Dataset items:
=====

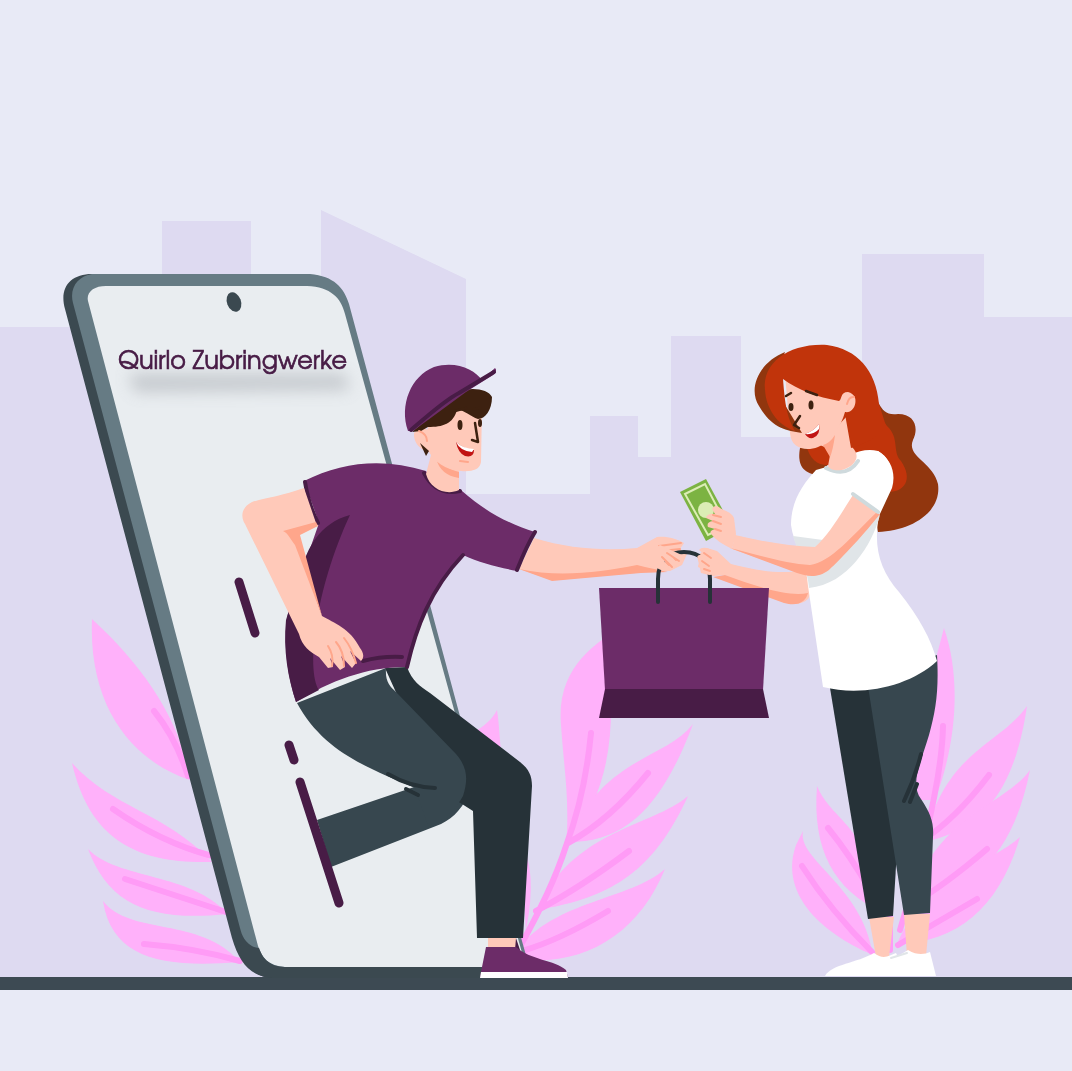
<!DOCTYPE html>
<html lang="de">
<head>
<meta charset="utf-8">
<title>Quirlo Zubringwerke</title>
<style>
:root {
  --sky: #e8eaf6; --city: #dedaf1; --ground: #3d4a53;
  --leaf: #ffb1fa; --vein: #ff9bf6;
  --frame: #667b84; --frame-dark: #3b4950; --screen: #e9edf0;
  --purple: #6c2c68; --plum: #481c46;
  --skin: #ffc9b9; --skin-shade: #ffa68b;
  --slate: #37474f; --slate-dark: #263238;
  --hair: #c1340b; --hair-dark: #91360e; --brown: #3d2110;
  --white: #fff; --shade: #e0e5e8; --lip: #c11414;
  --note: #7cb342; --note-light: #dcedb5;
}
* { margin: 0; padding: 0; }
html, body { width: 1072px; height: 1071px; overflow: hidden; background: var(--sky); }
svg { display: block; }
.city { fill: var(--city); }
.leaf { fill: var(--leaf); }
.vein { fill: none; stroke: var(--vein); stroke-width: 6; stroke-linecap: round; }
.frame { fill: var(--frame); } .frame-dark { fill: var(--frame-dark); } .screen { fill: var(--screen); }
.purple { fill: var(--purple); } .plum { fill: var(--plum); }
.skin { fill: var(--skin); } .skin-shade { fill: var(--skin-shade); }
.slate { fill: var(--slate); } .slate-dark { fill: var(--slate-dark); }
.hair { fill: var(--hair); } .hair-dark { fill: var(--hair-dark); } .brown { fill: var(--brown); }
.white { fill: var(--white); } .shade { fill: var(--shade); } .lip { fill: var(--lip); }
.line { fill: none; stroke-linecap: round; stroke-linejoin: round; }
.plum-line { stroke: var(--plum); stroke-width: 4; }
.speed { stroke: var(--plum); stroke-width: 9; }
.fold { stroke: var(--slate-dark); stroke-width: 4; }
.skin-line { stroke: var(--skin-shade); stroke-width: 2; }
.face-line { stroke: var(--brown); stroke-width: 2.5; }
.brand { font: 500 26px "TeX Gyre Adventor", Lato, sans-serif; fill: var(--plum); stroke: var(--plum); stroke-width: .7; }
</style>
</head>
<body>
<svg width="1072" height="1071" viewBox="0 0 1072 1071" role="img" aria-label="Bote steigt aus einem Handy und übergibt einer Kundin eine Tasche">
  <defs>
    <filter id="soft" x="-20%" y="-150%" width="140%" height="400%"><feGaussianBlur stdDeviation="8"/></filter>
  </defs>

  <g id="skyline" class="city">
    <path d="M0 327H162V221H251V327H321V210L466 279V494H590V416H638V457H671V336H741V437H862V254H984V317H1072V980H0Z"/>
  </g>

  <g id="plant-left">
    <g class="leaf">
      <path d="M92 619C145 668 180 720 190 780C140 764 88 715 92 619Z"/>
      <path d="M72 763C112 808 165 812 212 862C140 864 90 842 72 763Z"/>
      <path d="M88 849C118 880 190 872 228 914C150 922 109 905 88 849Z"/>
      <path d="M103 901C130 936 200 916 240 962C165 968 112 960 103 901Z"/>
    </g>
    <path class="vein" d="M154 711Q176 738 188 776M113 809Q160 842 212 856M125 879L226 912M144 944Q195 948 240 961"/>
  </g>

  <g id="plant-center">
    <g class="leaf">
      <path d="M497 710C501 735 498 758 511 780L450 750C466 732 486 731 497 710Z"/>
      <path d="M616 630C596 644 556 668 561 725C564 770 570 800 566 846C604 800 612 750 611 700Z"/>
      <path d="M693 724C665 760 600 758 569 842C622 842 660 812 693 724Z"/>
      <path d="M688 796C650 828 575 828 536 910C615 898 655 868 688 796Z"/>
      <path d="M665 869C630 900 555 900 517 950L528 960C590 964 640 930 665 869Z"/>
      <path d="M520 840Q538 870 526 930Z"/>
    </g>
    <path class="vein" d="M591 733Q585 795 566 846Q552 890 518 950M648 773Q610 820 568 843M629 851Q580 888 536 911M608 911Q560 940 522 951"/>
  </g>

  <g id="plant-right">
    <g class="leaf">
      <path d="M944 628C962 680 956 745 935 800L850 800C846 770 835 750 845 715L925 700Z"/>
      <path d="M1027 706C1000 745 945 750 924 842C980 830 1014 795 1027 706Z"/>
      <path d="M1030 770C1002 808 935 815 910 904C978 890 1014 850 1030 770Z"/>
      <path d="M1020 837C985 868 930 870 897 944C960 942 1000 905 1020 837Z"/>
      <path d="M817 786C832 822 868 822 882 912C834 890 812 850 817 786Z"/>
      <path d="M803 831C797 860 862 885 873 955C815 930 780 890 796 845Z"/>
    </g>
    <path class="vein" d="M943 726Q942 790 900 930M989 775Q955 820 920 842M987 849Q945 885 908 907M977 899L898 945M828 828Q850 855 870 890M802 866Q830 910 872 952M890 950V910"/>
  </g>

  <rect id="ground" x="0" y="977" width="1072" height="13" fill="var(--ground)"/>

  <g id="phone">
    <path class="frame-dark" d="M92 274C70 274 59 288 65 309L232 938C240 965 252 978 276 978H526L480 800L200 274Z"/>
    <path class="frame" d="M92 274H310C334 276 344 288 349 304L461 720L530 970H290C268 968 259 953 256 948C244 943 242 935 240 928L73 303C69 288 78 276 92 274Z"/>
    <path class="screen" d="M106 286H307C331 287 341 298 345 314L458 724L526 967H285C269 966 262 958 258 946L88 301C86 292 94 286 106 286Z"/>
    <path class="frame-dark" d="M259 948C264 962 272 967 288 967H526V978H272C252 977 240 960 236 945Z"/>
    <ellipse class="frame-dark" cx="234" cy="302" rx="7" ry="10" transform="rotate(-20 234 302)"/>
    <path d="M128 374H345L350 390L135 392Z" fill="#8d9299" opacity=".4" filter="url(#soft)"/>
    <text class="brand" x="118" y="369" textLength="229" lengthAdjust="spacingAndGlyphs">Quirlo Zubringwerke</text>
  </g>

  <g id="courier">
    <g id="courier-legs">
      <path class="slate" d="M317 820L420 785L468 795C461 811 450 821 436 826L331 867Z"/>
      <path class="slate-dark" d="M385 668L407 667C412 681 420 686 430 693L520 762C529 769 532 776 532 786L523 938H477L473 811L440 790Z"/>
      <path class="slate" d="M297 703L386 668C385 682 390 686 396 692L456 754C468 768 468 780 463 796C451 817 440 822 428 826L415 788C375 770 325 755 297 703Z"/>
      <path class="line fold" d="M388 774Q410 787 435 788M406 789L418 795"/>
      <path class="skin" d="M488 938H516V950H488Z"/>
      <path class="plum" d="M516 938L520 950H515Z"/>
      <path class="purple" d="M486 947H516C530 960 555 960 566 970L568 977H480Z"/>
      <path class="white" d="M481 972H567L568 978H480Z"/>
    </g>
    <g id="speed-lines" class="line speed">
      <path d="M239 582L255 633M289 745L294 760M300 782L339 903"/>
    </g>
    <g id="courier-reaching-arm">
      <path class="skin" d="M534 538C570 549 605 551 637 548L657 537C667 536 677 539 684 543L680 549L687 554L682 565L670 571C657 571 650 568 641 570L552 580L519 569Z"/>
      <path class="skin-shade" d="M519 569C560 578 600 572 637 565L645 567L668 572L641 573L552 581Z"/>
      <path class="line skin-line" d="M659 546L681 543M662 551L680 549M659 556L669 565M667 551L676 560"/>
    </g>
    <path class="purple" d="M304 481C343 461 385 458 426 471C440 493 455 492 462 491C486 512 509 524 535 532L517 571C497 567 480 563 463 555C429 594 416 629 408 667C370 666 331 680 296 702C285 668 283 633 289 609L319 523Z"/>
    <path class="plum" d="M350 515C319 523 307 550 302 568L286 620C283 650 288 678 296 702L319 690C306 670 315 590 350 515Z"/>
    <path class="line plum-line" d="M305 482Q309 506 318 523M535 532Q527 545 517 570M424 473C433 490 446 494 460 491M463 555C430 590 416 628 407 667M363 661Q382 656 402 657"/>
    <g id="courier-bent-arm">
      <path class="skin" d="M304 488C282 496 265 498 252 502C242 507 240 516 245 524L299 634C302 646 310 652 319 657L328 668L333 667L330 658L340 670L345 667L341 656L352 668L356 663L350 651L361 661C365 657 363 652 360 648C350 628 334 623 322 616L294 534L316 523Z"/>
      <path class="skin-shade" d="M316 522L283 531C288 533 291 540 295 545L322 616L300 535L318 526Z"/>
      <path class="line skin-line" d="M328 646Q334 655 332 666M336 642Q344 651 344 666M344 638Q352 648 356 663"/>
    </g>
    <g id="courier-head">
      <path class="skin" d="M427 428L455 465L459 471V490C446 496 430 489 426 474L431 455Z"/>
      <path class="skin-shade" d="M436 458Q446 469 459 472V478Q440 475 436 458Z"/>
      <path class="skin" d="M428 427L450 408L482 406L481 462C480 470 471 472 461 471C445 470 434 461 429 452C420 450 413 442 414 433Q421 425 428 430Z"/>
      <path class="brown" d="M412 432L456 393C470 386 488 389 492 397C492 410 485 419 478 419C470 416 463 409 457 410C453 424 443 427 428 427L421 431Z"/>
      <path class="brown" d="M420 443L429 451L426 456Z"/>
      <path class="purple" d="M408 431C399 405 411 376 434 367C456 360 475 370 482 380L495 368Q498 371 493 375L466 392L413 431Z"/>
      <path class="line plum-line" d="M411 430C425 418 445 400 459 393L494 372"/>
      <path class="line skin-line" d="M419 431Q427 434 427 441M460 461L468 462"/>
      <path class="line face-line" d="M455 411L466 408M474 409L480 408M475 423L478 442L472 440" stroke-width="4"/>
      <ellipse class="brown" cx="460" cy="425" rx="2.5" ry="5"/><ellipse class="brown" cx="480" cy="423" rx="2" ry="4"/>
      <path class="lip" d="M456 442Q464 449 474 450Q474 458 465 456Q458 453 456 442Z"/>
      <path class="white" d="M456 442Q464 449 474 449L472 452Q460 451 456 442Z"/>
    </g>
  </g>

  <g id="customer">
    <g id="customer-back-hair">
      <path class="hair-dark" d="M865 380C880 398 878 417 898 414C915 414 919 428 913 440C906 457 933 462 938 484C942 513 910 531 878 532L860 450Z"/>
      <path class="hair" d="M850 360C879 380 874 410 887 426C900 438 892 452 901 461C918 486 895 500 870 487L820 455Z"/>
      <path class="hair-dark" d="M800 448C797 465 803 473 817 475L835 458L820 440Z"/>
      <path class="hair" d="M806 445C810 460 818 466 830 465L838 440Z"/>
    </g>
    <g id="customer-legs">
      <path class="skin" d="M869 917H894L889 957H876Z"/>
      <path class="skin" d="M904 914H930L926 956H907Z"/>
      <path class="white" d="M825 976C832 964 857 963 874 953C883 960 889 956 896 953L907 976Z"/>
      <path class="white" d="M867 976C880 965 895 958 908 950C918 956 925 954 930 952L936 976Z"/>
      <path class="line" d="M891 958L907 953" stroke="var(--shade)" stroke-width="2"/>
      <path class="slate-dark" d="M830 688L870 680L900 800L893 916L868 919Z"/>
      <path class="slate" d="M867 680L937 655C939 690 936 710 929 735C920 765 910 784 921 799C931 814 934 823 933 837L930 913L904 915Z"/>
      <path class="line fold" d="M921 754Q915 778 904 801M917 784L910 802"/>
    </g>
    <g id="customer-far-arm">
      <path class="skin" d="M697 556L707 548L717 551L731 564C755 570 780 575 805 570L820 575L808 599C802 605 792 605 784 602L725 575L713 576L701 573Z"/>
      <path class="skin-shade" d="M725 575L713 577L784 603C799 607 806 601 808 593C790 597 760 588 725 575Z"/>
    </g>
    <path class="white" d="M830 466C848 456 861 447 878 451C892 460 896 474 892 488L879 516C873 547 880 570 899 592C919 617 931 639 937 661C910 686 863 697 823 687L808 586C807 563 793 543 791 525C791 501 803 484 816 470Z"/>
    <path class="shade" d="M793 536L823 540L880 515C872 545 848 584 809 588C808 570 797 550 793 536Z"/>
    <path class="skin" d="M853 495L879 511C869 529 842 556 829 568C819 575 810 575 803 574L732 549L735 535C764 542 790 546 815 547C829 535 840 515 853 495Z"/>
    <path class="skin-shade" d="M877 512L880 514C866 532 842 558 829 570C817 579 806 576 797 573L730 548C755 554 786 564 810 565C830 563 853 535 877 512Z"/>
    <path class="white" d="M878 451C894 460 897 480 880 511L853 493L858 470Z"/>
    <path class="line" d="M853 494L878 512M826 468Q847 478 858 461" stroke="#cfdadd" stroke-width="4"/>
    <g id="customer-head">
      <path class="skin" d="M820 445L848 415L852 447C858 453 858 459 853 464C845 472 831 472 828 466L831 450Z"/>
      <path class="skin-shade" d="M823 445Q830 443 835 435Q833 450 830 457Z"/>
      <path class="skin" d="M785 374L790 433C791 448 805 452 818 447C831 442 841 427 845 412C856 414 860 395 849 391L830 392Z"/>
      <path class="hair-dark" d="M785 352C758 363 748 389 759 406C771 427 785 431 802 433L785 405L775 380Z"/>
      <path class="hair" d="M765 390C762 362 790 343 827 345C857 349 876 370 879 404L886 426C876 440 861 445 851 448L845 414C859 418 862 396 848 392C840 392 842 400 839 401C817 397 798 390 783 379C785 405 787 417 795 431C777 425 766 408 765 390Z"/>
      <path class="line skin-line" d="M847 404Q849 396 854 397"/>
      <ellipse class="brown" cx="791" cy="407" rx="2.5" ry="4"/><ellipse class="brown" cx="811" cy="405" rx="2.5" ry="4.5"/>
      <path class="line face-line" d="M800 416L794 425L799 428M786 396L791 393M806 391L817 395"/>
      <path class="lip" d="M805 434Q814 431 819 424Q821 435 813 438Q808 439 805 434Z"/>
      <path class="white" d="M805 434Q814 431 819 424L819 429Q814 435 805 434Z"/>
    </g>
    <g id="banknote">
      <path d="M680 492L706 479L732 527L706 541Z" fill="var(--note)"/>
      <path d="M685 494L705 484L727 526L708 535Z" fill="none" stroke="var(--note-light)" stroke-width="2"/>
      <circle cx="706" cy="510" r="8" fill="var(--note-light)"/>
    </g>
    <g id="customer-near-hand">
      <path class="skin" d="M736 534L734 518C731 511 723 511 719 507Q714 504 712 509L715 514Q707 513 706 518L713 521Q706 522 708 527L715 529Q708 531 712 535Q716 541 732 549Z"/>
      <path class="line skin-line" d="M713 515L721 517M713 521L721 524M715 529L721 531"/>
    </g>
  </g>

  <g id="shopping-bag">
    <path class="purple" d="M599 588H769L763 690H605Z"/>
    <path class="plum" d="M605 689H763L769 718H599Z"/>
    <path class="line" d="M658 602V579C658 561 669 552 684 552C700 552 710 562 710 579V602" stroke="var(--slate-dark)" stroke-width="4"/>
  </g>
  <g id="gripping-fingers">
    <path class="skin" d="M648 553L660 545L684 556Q685 561 679 561L671 557L678 564Q677 569 672 567L664 561L669 568Q667 573 661 570L648 564Z"/>
    <path class="skin" d="M716 553L707 548Q701 547 699 550L706 556Q699 553 697 557L703 563Q698 562 698 567L705 570Q703 574 709 575L722 574Z"/>
    <path class="line skin-line" d="M667 553L679 561M662 557L672 567M704 553L711 558M702 561L709 566M704 569L710 571"/>
  </g>
</svg>
</body>
</html>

=====

## EXERCISE AIM
Reproduce the lines above, beginning at the line with "--frame: #667b84; --frame-dark: #3b4950;" and stopping after the line with "font: 500 26px", exactly as they are.

## YOUR SOLUTION
  --frame: #667b84; --frame-dark: #3b4950; --screen: #e9edf0;
  --purple: #6c2c68; --plum: #481c46;
  --skin: #ffc9b9; --skin-shade: #ffa68b;
  --slate: #37474f; --slate-dark: #263238;
  --hair: #c1340b; --hair-dark: #91360e; --brown: #3d2110;
  --white: #fff; --shade: #e0e5e8; --lip: #c11414;
  --note: #7cb342; --note-light: #dcedb5;
}
* { margin: 0; padding: 0; }
html, body { width: 1072px; height: 1071px; overflow: hidden; background: var(--sky); }
svg { display: block; }
.city { fill: var(--city); }
.leaf { fill: var(--leaf); }
.vein { fill: none; stroke: var(--vein); stroke-width: 6; stroke-linecap: round; }
.frame { fill: var(--frame); } .frame-dark { fill: var(--frame-dark); } .screen { fill: var(--screen); }
.purple { fill: var(--purple); } .plum { fill: var(--plum); }
.skin { fill: var(--skin); } .skin-shade { fill: var(--skin-shade); }
.slate { fill: var(--slate); } .slate-dark { fill: var(--slate-dark); }
.hair { fill: var(--hair); } .hair-dark { fill: var(--hair-dark); } .brown { fill: var(--brown); }
.white { fill: var(--white); } .shade { fill: var(--shade); } .lip { fill: var(--lip); }
.line { fill: none; stroke-linecap: round; stroke-linejoin: round; }
.plum-line { stroke: var(--plum); stroke-width: 4; }
.speed { stroke: var(--plum); stroke-width: 9; }
.fold { stroke: var(--slate-dark); stroke-width: 4; }
.skin-line { stroke: var(--skin-shade); stroke-width: 2; }
.face-line { stroke: var(--brown); stroke-width: 2.5; }
.brand { font: 500 26px "TeX Gyre Adventor", Lato, sans-serif; fill: var(--plum); stroke: var(--plum); stroke-width: .7; }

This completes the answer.